Poetry for Bread for the Journey
Dear One and All,
Here are three poems, often mentioned, or quoted during our time together at Bread for The Journey, Kirkridge. And then a couple of my own that emerged at Kirkridge—that I shared with some folks in small groups, and that I wanted to share with everyone. (Head's Up, we plan to offer this program again in 2014-15.)
whatever you have to say, leave
the roots on, let them
And the dirt
Just to make clear
where they come from
from Teaching with Fire:
Just lying on the couch and being happy.
Only humming a little, the quiet sound in the head.
Trouble is busy elsewhere at the moment, it has
so much to do in the world.
People who might judge are mostly asleep; they can't
monitor you all the time, and sometimes they forget.
When dawn flows over the hedge you can
get up and act busy.
Little corners like this, pieces of Heaven
left lying around, can be picked up and saved.
People wont even see that you have them,
they are so light and easy to hide.
Later in the day you can act like the others.
You can shake your head. You can frown.
~ William Stafford ~
(The Way It Is)
You Reading this, Be Ready
Starting here, what do you want to remember?
How sunlight creeps along a shining floor?
What scent of old wood hovers, what softened
Sound from outside fills the air?
Will you ever bring a better gift for the world
Than the breathing respect that you carry

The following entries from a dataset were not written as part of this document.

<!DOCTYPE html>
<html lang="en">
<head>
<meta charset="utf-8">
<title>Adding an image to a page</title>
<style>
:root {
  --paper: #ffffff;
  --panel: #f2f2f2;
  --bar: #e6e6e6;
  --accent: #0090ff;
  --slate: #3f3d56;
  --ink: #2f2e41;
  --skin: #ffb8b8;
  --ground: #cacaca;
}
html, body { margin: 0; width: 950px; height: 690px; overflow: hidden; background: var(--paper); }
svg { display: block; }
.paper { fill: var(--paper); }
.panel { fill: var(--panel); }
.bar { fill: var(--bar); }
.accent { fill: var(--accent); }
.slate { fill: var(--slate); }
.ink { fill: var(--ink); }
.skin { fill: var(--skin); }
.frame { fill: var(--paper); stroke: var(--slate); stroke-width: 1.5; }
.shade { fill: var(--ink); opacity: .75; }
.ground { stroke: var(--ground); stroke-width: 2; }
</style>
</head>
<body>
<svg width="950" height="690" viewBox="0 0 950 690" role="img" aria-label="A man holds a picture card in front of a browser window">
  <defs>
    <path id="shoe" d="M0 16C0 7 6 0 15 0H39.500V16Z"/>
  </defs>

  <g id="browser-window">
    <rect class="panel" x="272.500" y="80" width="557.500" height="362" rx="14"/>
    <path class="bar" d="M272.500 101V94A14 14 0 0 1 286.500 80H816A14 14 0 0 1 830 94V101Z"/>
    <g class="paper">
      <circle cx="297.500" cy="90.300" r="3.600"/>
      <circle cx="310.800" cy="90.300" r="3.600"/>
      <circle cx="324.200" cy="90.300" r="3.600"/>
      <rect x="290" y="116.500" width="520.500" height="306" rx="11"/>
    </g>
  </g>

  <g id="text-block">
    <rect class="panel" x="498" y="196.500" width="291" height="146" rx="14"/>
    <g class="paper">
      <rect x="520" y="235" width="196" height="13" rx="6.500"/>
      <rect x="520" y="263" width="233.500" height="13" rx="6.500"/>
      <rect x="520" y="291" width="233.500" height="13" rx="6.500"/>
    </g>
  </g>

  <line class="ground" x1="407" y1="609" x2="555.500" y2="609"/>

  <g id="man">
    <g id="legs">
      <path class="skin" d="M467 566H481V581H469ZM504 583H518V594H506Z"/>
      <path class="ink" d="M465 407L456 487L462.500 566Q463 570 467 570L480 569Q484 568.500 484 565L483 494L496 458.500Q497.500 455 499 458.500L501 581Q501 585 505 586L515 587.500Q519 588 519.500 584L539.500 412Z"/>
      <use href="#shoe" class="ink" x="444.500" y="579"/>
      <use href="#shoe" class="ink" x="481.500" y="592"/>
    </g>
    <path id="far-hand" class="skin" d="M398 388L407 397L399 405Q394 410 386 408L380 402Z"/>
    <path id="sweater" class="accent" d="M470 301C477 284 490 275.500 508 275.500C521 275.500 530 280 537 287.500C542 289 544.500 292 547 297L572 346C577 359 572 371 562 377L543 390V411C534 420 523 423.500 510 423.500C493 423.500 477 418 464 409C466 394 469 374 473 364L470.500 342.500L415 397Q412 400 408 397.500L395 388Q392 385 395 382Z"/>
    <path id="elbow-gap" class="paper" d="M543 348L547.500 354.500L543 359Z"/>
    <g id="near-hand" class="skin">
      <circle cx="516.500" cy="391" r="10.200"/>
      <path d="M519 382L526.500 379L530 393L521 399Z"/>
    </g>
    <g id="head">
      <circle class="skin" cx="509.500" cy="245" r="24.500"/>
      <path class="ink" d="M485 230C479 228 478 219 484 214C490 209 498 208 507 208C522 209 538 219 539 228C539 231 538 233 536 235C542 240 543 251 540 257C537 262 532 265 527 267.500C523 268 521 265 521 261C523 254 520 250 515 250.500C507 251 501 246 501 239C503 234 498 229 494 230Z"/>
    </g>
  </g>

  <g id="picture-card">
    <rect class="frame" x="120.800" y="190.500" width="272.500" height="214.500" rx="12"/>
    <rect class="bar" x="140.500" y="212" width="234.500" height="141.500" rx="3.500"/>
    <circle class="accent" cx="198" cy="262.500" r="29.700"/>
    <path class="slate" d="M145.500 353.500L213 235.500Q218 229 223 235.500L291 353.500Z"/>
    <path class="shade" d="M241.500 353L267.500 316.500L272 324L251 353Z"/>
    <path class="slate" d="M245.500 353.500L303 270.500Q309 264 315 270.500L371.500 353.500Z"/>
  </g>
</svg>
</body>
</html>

Wherever you go right now? Are you
Waiting for time to show you some better thoughts?
When you turn around, starting here, lift this
New glimpse that you found; carry into evening
All that you want from this day. This interval you spent
Reading or hearing this, keep it for life—
What can anyone give you greater than now,
Starting here, right in this room, when you turn
The way it is; New and selected poems.
The poem starts out innocent enough
Then takes a turn
Toward the truth—
Like finding some
Deep in your woods,
The woods you thought
You knew—a place
Known only to
It goes that way—
The poem does—
To some place old
Moss covered roof,
Weak, sagging porch boards—
The truth like that.
Judy Brown, April 17, 2013
Before the backhoe
Comes, they come
To save the wildflowers—
Before the bulldozers,
The ladies with the
Spades and trowels
Arrive, alert to
What can be conserved
When much is
Has its cost
But not all costs
Some come from
To what you or I
The beauty of the earth—
And so I buy their trilliums
To plant beside the cottage,
In our woods,
Passing the money
To these white haired ladies
For their conservation work—
By their simple care—
A foster home
Judy Brown, April 18, 2013
The Wildflower Rescue people are selling their flowers today and tomorrow at the Leland Green, in benefit of The Leelanau Conservancy.